These assets come with Chelsea’s surprising and hidden secret: its accessibility. Behind the façade of  artsy-snobbery lies a foundation made of free galleries, parks and public spaces that prove that a day in Chelsea doesn’t have to mean another day of emptying your wallet. The walk down 23rd Street towards the water is peaceful, as the sun sets and makes you forget (if only for an instant) the usual hustle and bustle of the city.

During your walk to the river, the first thing you’ll notice is that every other building houses an art gallery. Each gallery is free of charge, so you can avoid MoMA’s $12 admission price, or a long Friday evening line.

The Chelsea Market is another very accessible experience, while it’s a little too mall-like for me, it’s a place where you can look around at specialty shops and enjoy the company of friendly Bohemian bourgeois families. Walking along the recently opened High Line, it’s impossible to deny the accessibility of this amazing new public space to relax and take in the melodic views of the Hudson River to your west, and the New York skyline to your east.

Chelsea, home to modern art powerhouses, rears the next art star while breeding an undeniable air of cool elegance. Scenic springtime in Chelsea is an experience for everyone.


Your Urban Explorer

The High Line
Many entrances, 10th Ave and West 16th St. New York 10011

Like the majority of Chelsea, the High Line park is a public space where visual magic happens. From gorgeous sunsets to an unparalleled landscape design, this elevated walkway is an amazing way to view downtown Manhattan and the Hudson River. The High Line may not be the park to play basketball in, but a place to bask in the beauty of a clever integration of nature in an urban space.

Chelsea Hotel, The Chelsea Room
222 West 23rd St. 10011
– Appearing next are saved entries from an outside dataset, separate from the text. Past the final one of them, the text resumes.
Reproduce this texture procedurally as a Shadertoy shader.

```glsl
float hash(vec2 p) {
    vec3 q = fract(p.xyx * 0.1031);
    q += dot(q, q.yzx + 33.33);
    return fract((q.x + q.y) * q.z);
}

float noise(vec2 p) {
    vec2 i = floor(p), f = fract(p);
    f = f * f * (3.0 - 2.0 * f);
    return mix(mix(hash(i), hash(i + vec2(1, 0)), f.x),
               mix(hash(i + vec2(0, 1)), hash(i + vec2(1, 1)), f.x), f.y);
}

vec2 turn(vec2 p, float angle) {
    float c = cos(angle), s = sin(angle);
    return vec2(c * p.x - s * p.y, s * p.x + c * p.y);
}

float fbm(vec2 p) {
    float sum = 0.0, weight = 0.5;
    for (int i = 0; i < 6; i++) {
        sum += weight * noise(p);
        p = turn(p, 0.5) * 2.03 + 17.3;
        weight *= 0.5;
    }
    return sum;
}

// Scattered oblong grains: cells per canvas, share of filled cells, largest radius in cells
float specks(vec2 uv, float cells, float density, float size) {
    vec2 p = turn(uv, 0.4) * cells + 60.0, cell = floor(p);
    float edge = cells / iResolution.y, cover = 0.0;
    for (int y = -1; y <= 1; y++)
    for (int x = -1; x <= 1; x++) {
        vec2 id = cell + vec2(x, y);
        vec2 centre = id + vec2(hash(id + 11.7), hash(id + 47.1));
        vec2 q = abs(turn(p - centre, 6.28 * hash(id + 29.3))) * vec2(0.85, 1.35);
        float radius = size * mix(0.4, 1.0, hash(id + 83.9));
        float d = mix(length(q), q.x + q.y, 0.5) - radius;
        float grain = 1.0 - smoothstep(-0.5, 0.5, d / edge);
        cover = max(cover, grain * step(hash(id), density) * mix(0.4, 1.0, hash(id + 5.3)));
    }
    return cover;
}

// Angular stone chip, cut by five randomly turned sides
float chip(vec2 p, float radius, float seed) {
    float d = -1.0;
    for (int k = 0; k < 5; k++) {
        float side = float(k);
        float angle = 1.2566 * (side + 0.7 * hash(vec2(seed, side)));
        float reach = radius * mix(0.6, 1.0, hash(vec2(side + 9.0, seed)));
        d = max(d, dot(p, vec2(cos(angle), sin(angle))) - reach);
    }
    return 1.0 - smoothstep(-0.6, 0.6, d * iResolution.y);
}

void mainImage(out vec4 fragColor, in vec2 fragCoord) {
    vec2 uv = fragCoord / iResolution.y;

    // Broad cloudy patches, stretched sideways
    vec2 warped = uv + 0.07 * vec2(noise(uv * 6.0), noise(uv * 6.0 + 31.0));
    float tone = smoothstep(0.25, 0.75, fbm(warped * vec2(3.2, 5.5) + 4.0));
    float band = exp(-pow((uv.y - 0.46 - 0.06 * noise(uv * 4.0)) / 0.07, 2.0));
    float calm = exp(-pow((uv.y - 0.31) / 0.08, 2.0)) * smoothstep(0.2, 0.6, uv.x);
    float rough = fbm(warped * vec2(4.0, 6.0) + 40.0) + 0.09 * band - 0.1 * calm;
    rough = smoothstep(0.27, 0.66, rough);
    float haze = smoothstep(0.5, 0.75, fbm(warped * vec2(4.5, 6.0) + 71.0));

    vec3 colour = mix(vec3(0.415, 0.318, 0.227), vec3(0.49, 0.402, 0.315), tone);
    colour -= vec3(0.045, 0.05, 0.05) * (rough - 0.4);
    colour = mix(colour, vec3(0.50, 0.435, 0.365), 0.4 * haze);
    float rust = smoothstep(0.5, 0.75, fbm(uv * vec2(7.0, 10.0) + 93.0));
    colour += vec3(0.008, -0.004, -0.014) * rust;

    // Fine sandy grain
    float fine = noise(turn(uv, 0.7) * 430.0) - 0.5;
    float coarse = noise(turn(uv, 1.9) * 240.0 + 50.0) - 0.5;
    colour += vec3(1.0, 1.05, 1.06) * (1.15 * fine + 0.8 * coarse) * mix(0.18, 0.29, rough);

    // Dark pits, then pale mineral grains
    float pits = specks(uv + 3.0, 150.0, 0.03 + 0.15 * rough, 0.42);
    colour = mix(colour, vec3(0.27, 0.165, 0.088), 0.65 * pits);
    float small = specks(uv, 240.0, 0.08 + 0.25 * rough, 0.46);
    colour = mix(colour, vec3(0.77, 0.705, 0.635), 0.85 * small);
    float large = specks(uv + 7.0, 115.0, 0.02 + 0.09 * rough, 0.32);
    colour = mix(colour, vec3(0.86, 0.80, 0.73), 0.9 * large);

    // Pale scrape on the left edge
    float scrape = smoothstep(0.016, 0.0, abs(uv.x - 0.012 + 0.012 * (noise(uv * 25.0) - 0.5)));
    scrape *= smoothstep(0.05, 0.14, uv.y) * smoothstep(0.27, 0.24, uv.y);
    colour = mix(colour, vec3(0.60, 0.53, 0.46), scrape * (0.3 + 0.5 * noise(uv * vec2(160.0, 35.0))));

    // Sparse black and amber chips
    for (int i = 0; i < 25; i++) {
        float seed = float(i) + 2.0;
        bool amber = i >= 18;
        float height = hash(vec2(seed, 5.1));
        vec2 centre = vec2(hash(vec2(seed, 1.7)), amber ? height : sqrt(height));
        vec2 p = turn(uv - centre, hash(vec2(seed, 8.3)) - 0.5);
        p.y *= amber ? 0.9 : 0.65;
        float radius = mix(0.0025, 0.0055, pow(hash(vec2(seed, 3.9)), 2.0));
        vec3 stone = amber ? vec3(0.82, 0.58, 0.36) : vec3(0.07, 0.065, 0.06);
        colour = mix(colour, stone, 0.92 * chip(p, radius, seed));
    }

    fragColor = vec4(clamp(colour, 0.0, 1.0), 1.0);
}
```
This legendary hotel houses something more than rich history and great art; one of its best rooms is not found on the pent house, but in the basement. The close quarters of the recently opened Chelsea Room is a bohemian-esq venue packed with a mixed crowd. Pricey drinks are the tradeoff for great DJ’s and better company.

Chelsea Market
75th Ninth Ave., New York 10011
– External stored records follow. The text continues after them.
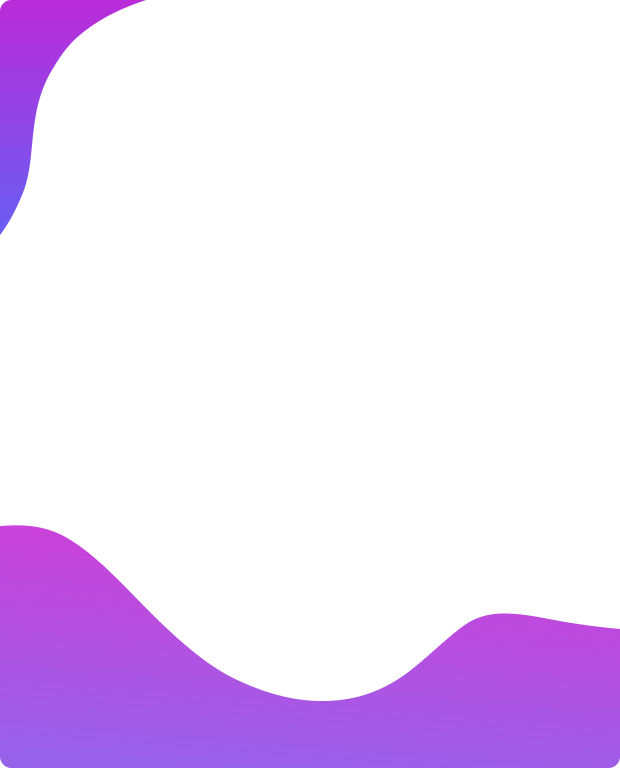
Write a Shadertoy shader that draws this background.

```glsl
// White card with a violet wave along the bottom and a violet blob in the top left corner

// Cubic between two knots, each holding position, value and slope
float hermite(float t, vec3 a, vec3 b) {
    float span = b.x - a.x;
    float u = clamp((t - a.x) / span, 0.0, 1.0);
    float v = 1.0 - u;
    return v * v * ((1.0 + 2.0 * u) * a.y + u * span * a.z)
         + u * u * ((1.0 + 2.0 * v) * b.y - v * span * b.z);
}

// Height of the bottom wave across the canvas
float waveHeight(float x) {
    vec3 knots[10] = vec3[10](
        vec3(0.0, 0.315, 0.065), vec3(0.105, 0.301, -0.444),
        vec3(0.218, 0.2227, -0.832), vec3(0.379, 0.116, -0.388),
        vec3(0.519, 0.0872, 0.0), vec3(0.645, 0.1172, 0.533),
        vec3(0.745, 0.1836, 0.606), vec3(0.813, 0.2012, 0.0),
        vec3(0.903, 0.1914, -0.145), vec3(1.0, 0.181, -0.073));
    float height = knots[0].y;
    for (int i = 0; i < 9; i++)
        if (x >= knots[i].x) height = hermite(x, knots[i], knots[i + 1]);
    return height;
}

// Width of the corner blob at a depth below the top edge
float blobWidth(float depth) {
    vec3 knots[7] = vec3[7](
        vec3(0.0, 0.2355, -3.72), vec3(0.039, 0.139, -1.67),
        vec3(0.091, 0.084, -0.743), vec3(0.189, 0.0516, -0.124),
        vec3(0.254, 0.0355, -0.52), vec3(0.306, 0.0, -0.93),
        vec3(1.0, -0.65, -0.93));
    float width = knots[0].y;
    for (int i = 0; i < 6; i++)
        if (depth >= knots[i].x) width = hermite(depth, knots[i], knots[i + 1]);
    return width;
}

// Antialiased coverage, inside where the field is positive
float coverage(float field) {
    float pixel = length(vec2(dFdx(field), dFdy(field)));
    return clamp(0.5 + field / max(pixel, 1e-5), 0.0, 1.0);
}

void mainImage(out vec4 fragColor, in vec2 fragCoord) {
    vec2 uv = fragCoord / iResolution.xy;
    float depth = 1.0 - uv.y;
    vec3 white = vec3(1.0);
    vec3 color = white;

    // Bottom wave with a slightly tilted gradient
    float waveFade = (0.315 - uv.y - 0.065 * uv.x) / 0.315;
    vec3 waveColor = mix(vec3(0.79, 0.26, 0.855), vec3(0.58, 0.39, 0.92), waveFade);
    color = mix(color, waveColor, coverage(waveHeight(uv.x) - uv.y));

    // Corner blob, magenta to blue
    vec3 blobColor = mix(vec3(0.73, 0.17, 0.85), vec3(0.41, 0.37, 0.95), depth / 0.306);
    color = mix(color, blobColor, coverage(blobWidth(depth) - uv.x));

    // Rounded card corners
    float radius = 0.015;
    vec2 halfSize = 0.5 * vec2(iResolution.x / iResolution.y, 1.0);
    vec2 q = abs(uv - 0.5) * 2.0 * halfSize - halfSize + radius;
    float card = radius - length(max(q, 0.0));
    color = mix(white, color, clamp(0.5 + card * iResolution.y, 0.0, 1.0));

    fragColor = vec4(color, 1.0);
}
```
I have mixed feelings about Chelsea Market. The first time I went there it was afterhours and almost empty. The second time I went was on a lively spring Saturday afternoon. I liked it better the first time. While the Chelsea market, located in an old Nabisco factory, is regarded as a cool place to go to for an interesting shopping experience, it almost reminded me of a glorified mall or supermarket brimming with fair trade goods, while trying to emulate a mix of old-style European market and hippie farmer’s market. While I wasn’t particularly taken with the meticulous atmosphere, I couldn’t deny the quality of their produce and food. Also, the abundance of adorable families and subsequent cute babies was heartwarming.

Jin Kemper Fine Art
501 West 23rd St. New York 10011
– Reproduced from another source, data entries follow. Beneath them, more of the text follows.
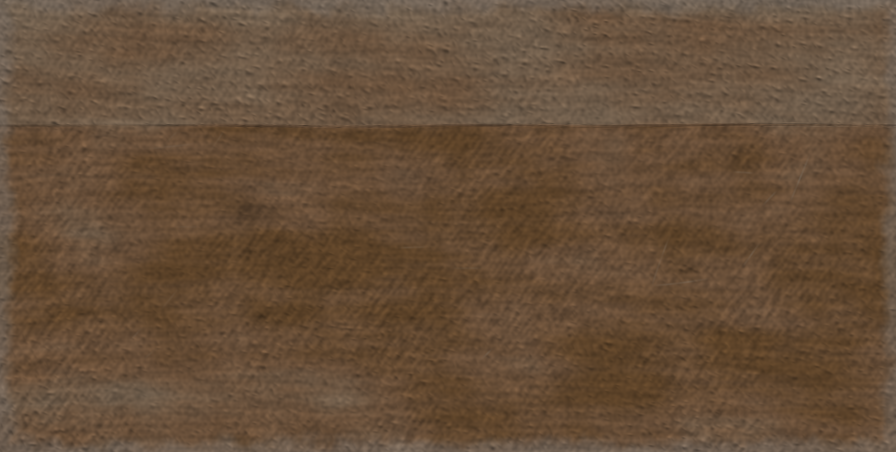
Reproduce this texture procedurally as a WebGL 1 fragment shader.

```glsl
precision highp float;
// Weathered brown wooden board: grey upper plank, tool dents, fine grain, hatching and scratches.
uniform vec2 u_resolution;

#define SEAM_Y 0.722
#define DENT_FREQ 30.0
#define DENT_DEPTH 0.42
#define GRAIN_DEPTH 0.13
#define HATCH_DEPTH 0.19
#define GRIT_DEPTH 0.13
#define BLOTCH_CONTRAST 0.85
#define DARK_BROWN vec3(0.350, 0.252, 0.152)
#define MID_BROWN vec3(0.400, 0.302, 0.218)
#define WORN_TAN vec3(0.432, 0.367, 0.300)
#define DUST_GREY vec3(0.440, 0.400, 0.365)

vec2 hash2(vec2 p) {
  vec3 q = fract(vec3(p.xyx) * vec3(0.1031, 0.1030, 0.0973));
  q += dot(q, q.yzx + 33.33);
  return fract((q.xx + q.yz) * q.zy);
}

float cornerSlope(vec2 cell, vec2 offset) {
  float a = 6.2832 * hash2(cell + 71.0).x;
  return dot(vec2(cos(a), sin(a)), offset);
}

float gradientNoise(vec2 p) {
  vec2 i = floor(p), f = fract(p);
  vec2 u = f * f * f * (f * (f * 6.0 - 15.0) + 10.0);
  vec2 e = vec2(1.0, 0.0);
  return mix(mix(cornerSlope(i, f), cornerSlope(i + e.xy, f - e.xy), u.x),
             mix(cornerSlope(i + e.yx, f - e.yx), cornerSlope(i + 1.0, f - 1.0), u.x), u.y);
}

float fbm(vec2 p) {
  float sum = 0.0, amp = 1.0;
  for (int i = 0; i < 4; i++) {
    sum += amp * gradientNoise(p);
    p = p * 2.03 + 17.3;
    amp *= 0.5;
  }
  return sum;
}

vec2 rotate(vec2 p, float a) {
  return vec2(cos(a) * p.x + sin(a) * p.y, cos(a) * p.y - sin(a) * p.x);
}

// Scattered slanted dents: lit on one side, shadowed on the other
float dentShade(vec2 p) {
  vec2 cell = floor(p);
  float shade = 0.0;
  for (int y = -1; y <= 1; y++) {
    for (int x = -1; x <= 1; x++) {
      vec2 id = cell + vec2(float(x), float(y));
      vec2 r = hash2(id), s = hash2(id + 37.0);
      vec2 d = rotate(p - id - 0.1 - 0.8 * r, -0.65 + 1.1 * (s.x - 0.5));
      d /= vec2(0.18 + 0.16 * s.y, 0.11 + 0.07 * r.x);
      shade += (0.35 + 0.8 * s.x * s.x) * (d.y - 0.12) * exp(-dot(d, d));
    }
  }
  return shade;
}

// Faint pale strokes, mostly short and leaning, broken along their length
float scratches(vec2 p, float aspect) {
  float sum = 0.0;
  for (int i = 0; i < 16; i++) {
    vec2 r = hash2(vec2(float(i), 5.0)), s = hash2(vec2(float(i), 19.0));
    vec2 d = p - vec2((0.1 + 0.8 * r.x) * aspect, 0.2 + 0.5 * r.y);
    d = rotate(d, s.x < 0.35 ? 0.3 * (s.y - 0.5) : 0.6 + 0.7 * s.y);
    float halfLength = 0.02 + 0.07 * s.y * s.y;
    d.y += d.x * d.x * (s.x - 0.5);
    float along = 1.0 - smoothstep(0.2, 1.0, abs(d.x) / halfLength);
    sum += along * (1.0 - smoothstep(0.0, 0.004, abs(d.y))) * (0.2 + 0.5 * r.x);
  }
  return sum * (0.6 + 0.8 * gradientNoise(p * 45.0));
}

float knot(vec2 p, vec2 centre, float radius) {
  vec2 d = (p - centre) / vec2(radius * 1.3, radius);
  return exp(-dot(d, d));
}

void main() {
  vec2 p = gl_FragCoord.xy / u_resolution.y;
  float aspect = u_resolution.x / u_resolution.y;
  float seamY = SEAM_Y + 0.006 * gradientNoise(vec2(p.x * 2.0, 3.0));
  float upper = smoothstep(-0.006, 0.006, p.y - seamY);
  vec2 warped = p + vec2(0.0, 0.03 * gradientNoise(p * vec2(1.2, 2.0)) + 0.05 * upper * p.x);

  // Wear runs from brown stain to pale bare wood
  float blotch = fbm(p * vec2(3.0, 3.6) + 4.0);
  float streak = fbm(warped * vec2(1.6, 13.0) + 9.0);
  float wear = mix(0.31, 0.70, upper) + mix(1.0, 0.55, upper) * BLOTCH_CONTRAST * (0.6 * blotch + 0.4 * streak);
  wear += 0.18 * (1.0 - smoothstep(0.0, 0.2, p.y)) + 0.15 * smoothstep(0.9, 1.0, p.y);
  wear = clamp(wear, 0.0, 1.0);
  vec3 color = mix(DARK_BROWN, MID_BROWN, smoothstep(0.0, 0.5, wear));
  color = mix(color, WORN_TAN, smoothstep(0.4, 1.0, wear));

  // Dust collects at the borders
  float sideGap = min(p.x, aspect - p.x), endGap = min(p.y, 1.0 - p.y);
  float ragged = 0.025 * fbm(p * 12.0);
  float dust = 1.0 - smoothstep(0.0, 0.04, min(sideGap, endGap) + ragged);
  color = mix(color, DUST_GREY, 0.6 * dust);

  // Relief: horizontal grain, leaning brush hatching, grit and dents
  float grain = gradientNoise(warped * vec2(6.0, 58.0)) + 0.8 * gradientNoise(warped * vec2(18.0, 105.0));
  float hatch = gradientNoise(rotate(p, 1.0) * vec2(20.0, 85.0)) + 0.6 * gradientNoise(rotate(p, 0.8) * vec2(28.0, 110.0) + 50.0);
  float hatchMask = mix(1.0, 0.6, upper) * (0.35 + 0.65 * smoothstep(-0.4, 0.3, gradientNoise(p * 4.0 + 30.0)));
  float dentMask = mix(0.6 + 0.3 * (1.0 - smoothstep(0.1, 0.45, p.y)), 1.0, upper);
  dentMask *= 0.9 + 0.7 * gradientNoise(p * 5.0 + 60.0);
  float dents = dentShade(warped * DENT_FREQ) + 0.65 * dentShade(warped * DENT_FREQ * 1.37 + 40.0);
  float grit = gradientNoise(p * 95.0) + 0.5 * gradientNoise(rotate(p, 0.5) * 60.0);
  float relief = GRAIN_DEPTH * grain + HATCH_DEPTH * hatch * hatchMask + DENT_DEPTH * dents * dentMask;
  color *= 1.02 + clamp(relief + GRIT_DEPTH * grit, -0.34, 0.28);

  // Seam, knots and scratches
  float seam = 1.0 - smoothstep(0.0, 0.005, abs(p.y - seamY));
  color *= 1.0 - seam * clamp(0.12 + 0.35 * gradientNoise(vec2(p.x * 6.0, 8.0)), 0.0, 0.3);
  float knots = knot(p, vec2(0.277 * aspect, 0.53), 0.03) + 0.6 * knot(p, vec2(0.686 * aspect, 0.535), 0.022);
  color *= 1.0 - 0.18 * knots;
  color = mix(color, vec3(0.50, 0.46, 0.41), 0.6 * clamp(scratches(p, aspect), 0.0, 1.0));
  gl_FragColor = vec4(color, 1.0);
}
```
Deciding which Chelsea art gallery to feature in Urban Explorer was initially very difficult. How can I pick one gallery when each is so unique and, for the most part, equally impressive? Kempner’s stood apart from the rest, not because of the art inside the gallery, but for the outside architecture of the gallery itself. This contemporary art gallery is designed with the buildings around it, using old-school materials like steel in modern ways (elevations, rock gardrens and asymmetrical window placement). This gallery was filled with natural light, and a welcoming atmosphere. The pieces it showcased ranged from organic rock sculptures to black and white Nicki-Minaj-inspired portraits.

119 7th Ave. New York 10021

One cold January night, a good friend and I found ourselves at the border of civilized living: freezing, phoneless and famished on a street lined with unopened storefronts at 2 am. A golden chariot (taxi) rescued us; once waved down, we jumped in and said, “Take us to the best food place nearby that’s still open.” Six minutes later we found ourselves at Cafeteria, a modern restaurant with décor reminiscent of a super-hip lounge from four years ago. The service was quick and the food was trendy New-York-American. The dish that set it apart was its macaroni and cheese. Yes, it may sound like kindergarten, but simple comfort food is just what we needed that cold day. Also, try their pancakes; cute, miniature and fluffy, but unlike adorable animals, these were delicious.